Exercise goal: Apart from the pictures, write out the records that follow exactly.

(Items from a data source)
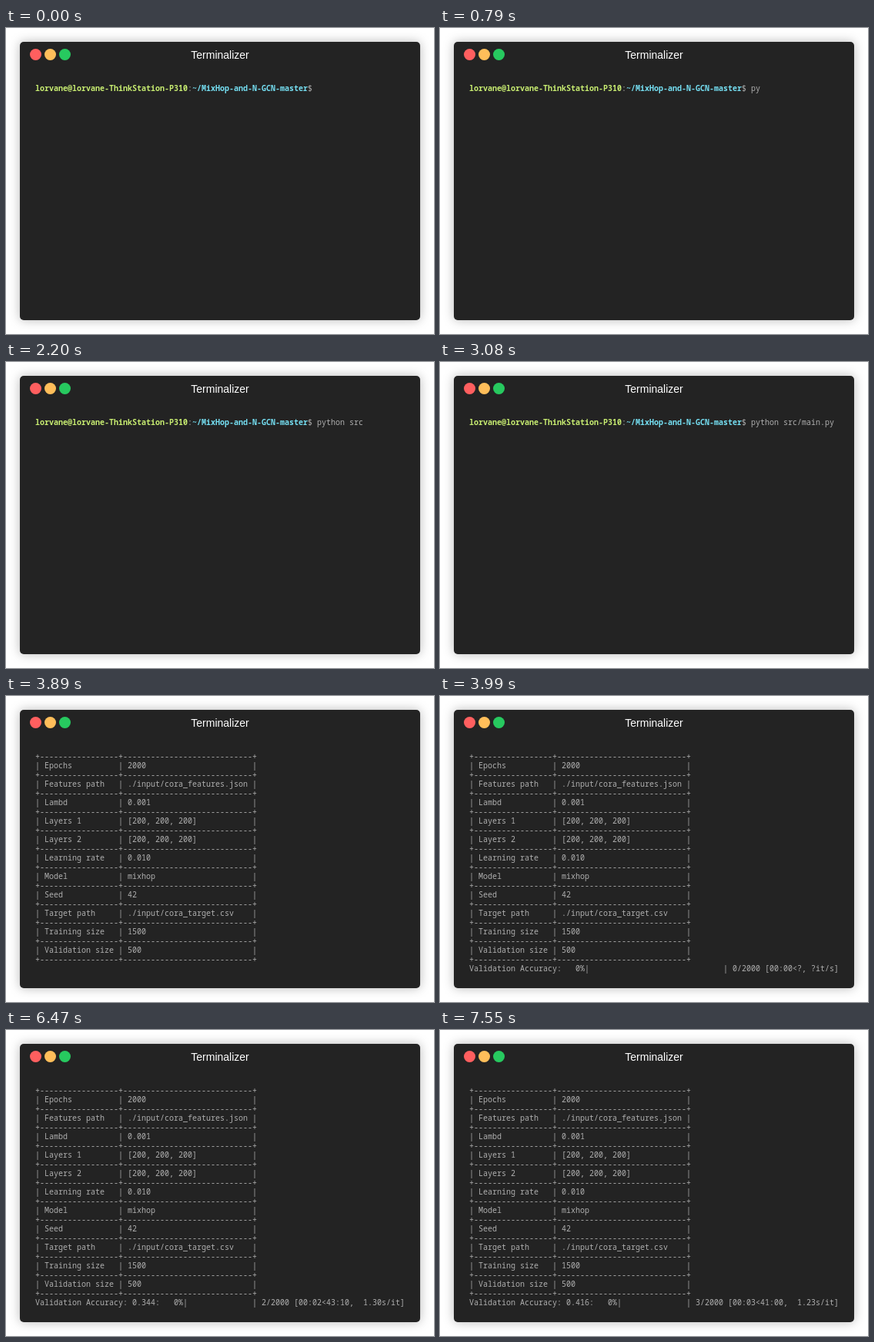
These frames come from a looping animation (556x398 px, 8 s). An HTML page:

```html
<!DOCTYPE html>
<html lang="en">
<head>
<meta charset="utf-8">
<title>Terminal</title>
<style>
  html, body { margin: 0; width: 100%; height: 100%; overflow: hidden; background: #fff; }
  svg { display: block; width: 556px; height: 398px; }
  .window { fill: #232323; filter: drop-shadow(0 0 7px rgba(0, 0, 0, .28)); }
  .title { font: 14px "Liberation Sans", Arial, sans-serif; fill: #fff; text-anchor: middle; }
  .screen { font: 10px "Noto Sans Mono", "DejaVu Sans Mono", monospace; fill: #afafaf; }
  .screen text { white-space: pre; font-variant-ligatures: none; }
  .bold { font-weight: 700; }
  .user { fill: #c8ed71; }
  .path { fill: #75dff2; }
</style>
</head>
<body>
<svg viewBox="0 0 556 398" xmlns="http://www.w3.org/2000/svg">
  <rect class="window" x="18" y="18" width="520" height="362" rx="5"/>
  <circle cx="38.5" cy="34.5" r="7.5" fill="#ff5f5f"/>
  <circle cx="57.5" cy="34.5" r="7.5" fill="#ffbe5a"/>
  <circle cx="76.5" cy="34.5" r="7.5" fill="#27c95f"/>
  <text class="title" x="278" y="40">Terminalizer</text>
  <g class="screen">
    <g id="shell"></g>
    <g id="table"></g>
    <g id="progress"></g>
  </g>
</svg>
<script>
const LOOP = 8000, LEFT = 38, BASELINE = 82, CELL = 6, LINE = 12, COLS = 80;
const RUN_AT = 3890;

const $ = id => document.getElementById(id);

function addText(parent, col, row, className = "") {
  const el = document.createElementNS("http://www.w3.org/2000/svg", "text");
  el.setAttribute("x", LEFT + col * CELL);
  el.setAttribute("y", BASELINE + row * LINE);
  el.setAttribute("class", className);
  parent.append(el);
  return el;
}

// Shell prompt, followed by the command being typed
let col = 0;
for (const [text, className] of [
  ["lorvane@lorvane-ThinkStation-P310", "bold user"],
  [":", ""],
  ["~/MixHop-and-N-GCN-master", "bold path"],
  ["$", ""]
]) {
  addText($("shell"), col, 0, className).textContent = text;
  col += text.length;
}
const command = addText($("shell"), col + 1, 0);

// Settings table
const settings = [
  ["Epochs", "2000"],
  ["Features path", "./input/cora_features.json"],
  ["Lambd", "0.001"],
  ["Layers 1", "[200, 200, 200]"],
  ["Layers 2", "[200, 200, 200]"],
  ["Learning rate", "0.010"],
  ["Model", "mixhop"],
  ["Seed", "42"],
  ["Target path", "./input/cora_target.csv"],
  ["Training size", "1500"],
  ["Validation size", "500"]
];
const rule = `+${"-".repeat(17)}+${"-".repeat(28)}+`;
const lines = [rule];
for (const [key, value] of settings) {
  lines.push(`| ${key.padEnd(15)} | ${value.padEnd(26)} |`, rule);
}
lines.forEach((line, row) => addText($("table"), 0, row).textContent = line);

const progress = addText($("progress"), 0, lines.length);

function bar(label, stats) {
  const head = `${label}:   0%|`, tail = `| ${stats}`;
  return head + " ".repeat(COLS - head.length - tail.length) + tail;
}

// [start in ms, content]
const typing = [
  [0, ""], [500, "p"], [790, "py"], [1010, "pyt"], [1190, "pyth"],
  [1410, "pytho"], [1640, "python"], [1950, "python s"], [2100, "python sr"],
  [2200, "python src"], [2480, "python src/"], [2750, "python src/m"],
  [2870, "python src/ma"], [3080, "python src/main.py"]
];
const training = [
  [0, ""],
  [3990, bar("Validation Accuracy", "0/2000 [00:00<?, ?it/s]")],
  [5370, bar("Validation Accuracy: 0.278", "1/2000 [00:01<45:58,  1.38s/it]")],
  [6470, bar("Validation Accuracy: 0.344", "2/2000 [00:02<43:10,  1.30s/it]")],
  [7550, bar("Validation Accuracy: 0.416", "3/2000 [00:03<41:00,  1.23s/it]")]
];

const at = (steps, t) => steps.findLast(([start]) => start <= t)[1];
const show = (el, on) => el.setAttribute("visibility", on ? "visible" : "hidden");
const setText = (el, text) => { if (el.textContent !== text) el.textContent = text; };

function render(t) {
  show($("shell"), t < RUN_AT);
  show($("table"), t >= RUN_AT);
  setText(command, at(typing, t));
  setText(progress, at(training, t));
}

const begin = performance.now();
function tick() {
  render((performance.now() - begin) % LOOP);
  requestAnimationFrame(tick);
}
render(0);
requestAnimationFrame(tick);
</script>
</body>
</html>
```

Answer to this problem:
These frames come from a looping animation (556x398 px, 8 s). An HTML page:

```html
<!DOCTYPE html>
<html lang="en">
<head>
<meta charset="utf-8">
<title>Terminal</title>
<style>
  html, body { margin: 0; width: 100%; height: 100%; overflow: hidden; background: #fff; }
  svg { display: block; width: 556px; height: 398px; }
  .window { fill: #232323; filter: drop-shadow(0 0 7px rgba(0, 0, 0, .28)); }
  .title { font: 14px "Liberation Sans", Arial, sans-serif; fill: #fff; text-anchor: middle; }
  .screen { font: 10px "Noto Sans Mono", "DejaVu Sans Mono", monospace; fill: #afafaf; }
  .screen text { white-space: pre; font-variant-ligatures: none; }
  .bold { font-weight: 700; }
  .user { fill: #c8ed71; }
  .path { fill: #75dff2; }
</style>
</head>
<body>
<svg viewBox="0 0 556 398" xmlns="http://www.w3.org/2000/svg">
  <rect class="window" x="18" y="18" width="520" height="362" rx="5"/>
  <circle cx="38.5" cy="34.5" r="7.5" fill="#ff5f5f"/>
  <circle cx="57.5" cy="34.5" r="7.5" fill="#ffbe5a"/>
  <circle cx="76.5" cy="34.5" r="7.5" fill="#27c95f"/>
  <text class="title" x="278" y="40">Terminalizer</text>
  <g class="screen">
    <g id="shell"></g>
    <g id="table"></g>
    <g id="progress"></g>
  </g>
</svg>
<script>
const LOOP = 8000, LEFT = 38, BASELINE = 82, CELL = 6, LINE = 12, COLS = 80;
const RUN_AT = 3890;

const $ = id => document.getElementById(id);

function addText(parent, col, row, className = "") {
  const el = document.createElementNS("http://www.w3.org/2000/svg", "text");
  el.setAttribute("x", LEFT + col * CELL);
  el.setAttribute("y", BASELINE + row * LINE);
  el.setAttribute("class", className);
  parent.append(el);
  return el;
}

// Shell prompt, followed by the command being typed
let col = 0;
for (const [text, className] of [
  ["lorvane@lorvane-ThinkStation-P310", "bold user"],
  [":", ""],
  ["~/MixHop-and-N-GCN-master", "bold path"],
  ["$", ""]
]) {
  addText($("shell"), col, 0, className).textContent = text;
  col += text.length;
}
const command = addText($("shell"), col + 1, 0);

// Settings table
const settings = [
  ["Epochs", "2000"],
  ["Features path", "./input/cora_features.json"],
  ["Lambd", "0.001"],
  ["Layers 1", "[200, 200, 200]"],
  ["Layers 2", "[200, 200, 200]"],
  ["Learning rate", "0.010"],
  ["Model", "mixhop"],
  ["Seed", "42"],
  ["Target path", "./input/cora_target.csv"],
  ["Training size", "1500"],
  ["Validation size", "500"]
];
const rule = `+${"-".repeat(17)}+${"-".repeat(28)}+`;
const lines = [rule];
for (const [key, value] of settings) {
  lines.push(`| ${key.padEnd(15)} | ${value.padEnd(26)} |`, rule);
}
lines.forEach((line, row) => addText($("table"), 0, row).textContent = line);

const progress = addText($("progress"), 0, lines.length);

function bar(label, stats) {
  const head = `${label}:   0%|`, tail = `| ${stats}`;
  return head + " ".repeat(COLS - head.length - tail.length) + tail;
}

// [start in ms, content]
const typing = [
  [0, ""], [500, "p"], [790, "py"], [1010, "pyt"], [1190, "pyth"],
  [1410, "pytho"], [1640, "python"], [1950, "python s"], [2100, "python sr"],
  [2200, "python src"], [2480, "python src/"], [2750, "python src/m"],
  [2870, "python src/ma"], [3080, "python src/main.py"]
];
const training = [
  [0, ""],
  [3990, bar("Validation Accuracy", "0/2000 [00:00<?, ?it/s]")],
  [5370, bar("Validation Accuracy: 0.278", "1/2000 [00:01<45:58,  1.38s/it]")],
  [6470, bar("Validation Accuracy: 0.344", "2/2000 [00:02<43:10,  1.30s/it]")],
  [7550, bar("Validation Accuracy: 0.416", "3/2000 [00:03<41:00,  1.23s/it]")]
];

const at = (steps, t) => steps.findLast(([start]) => start <= t)[1];
const show = (el, on) => el.setAttribute("visibility", on ? "visible" : "hidden");
const setText = (el, text) => { if (el.textContent !== text) el.textContent = text; };

function render(t) {
  show($("shell"), t < RUN_AT);
  show($("table"), t >= RUN_AT);
  setText(command, at(typing, t));
  setText(progress, at(training, t));
}

const begin = performance.now();
function tick() {
  render((performance.now() - begin) % LOOP);
  requestAnimationFrame(tick);
}
render(0);
requestAnimationFrame(tick);
</script>
</body>
</html>
```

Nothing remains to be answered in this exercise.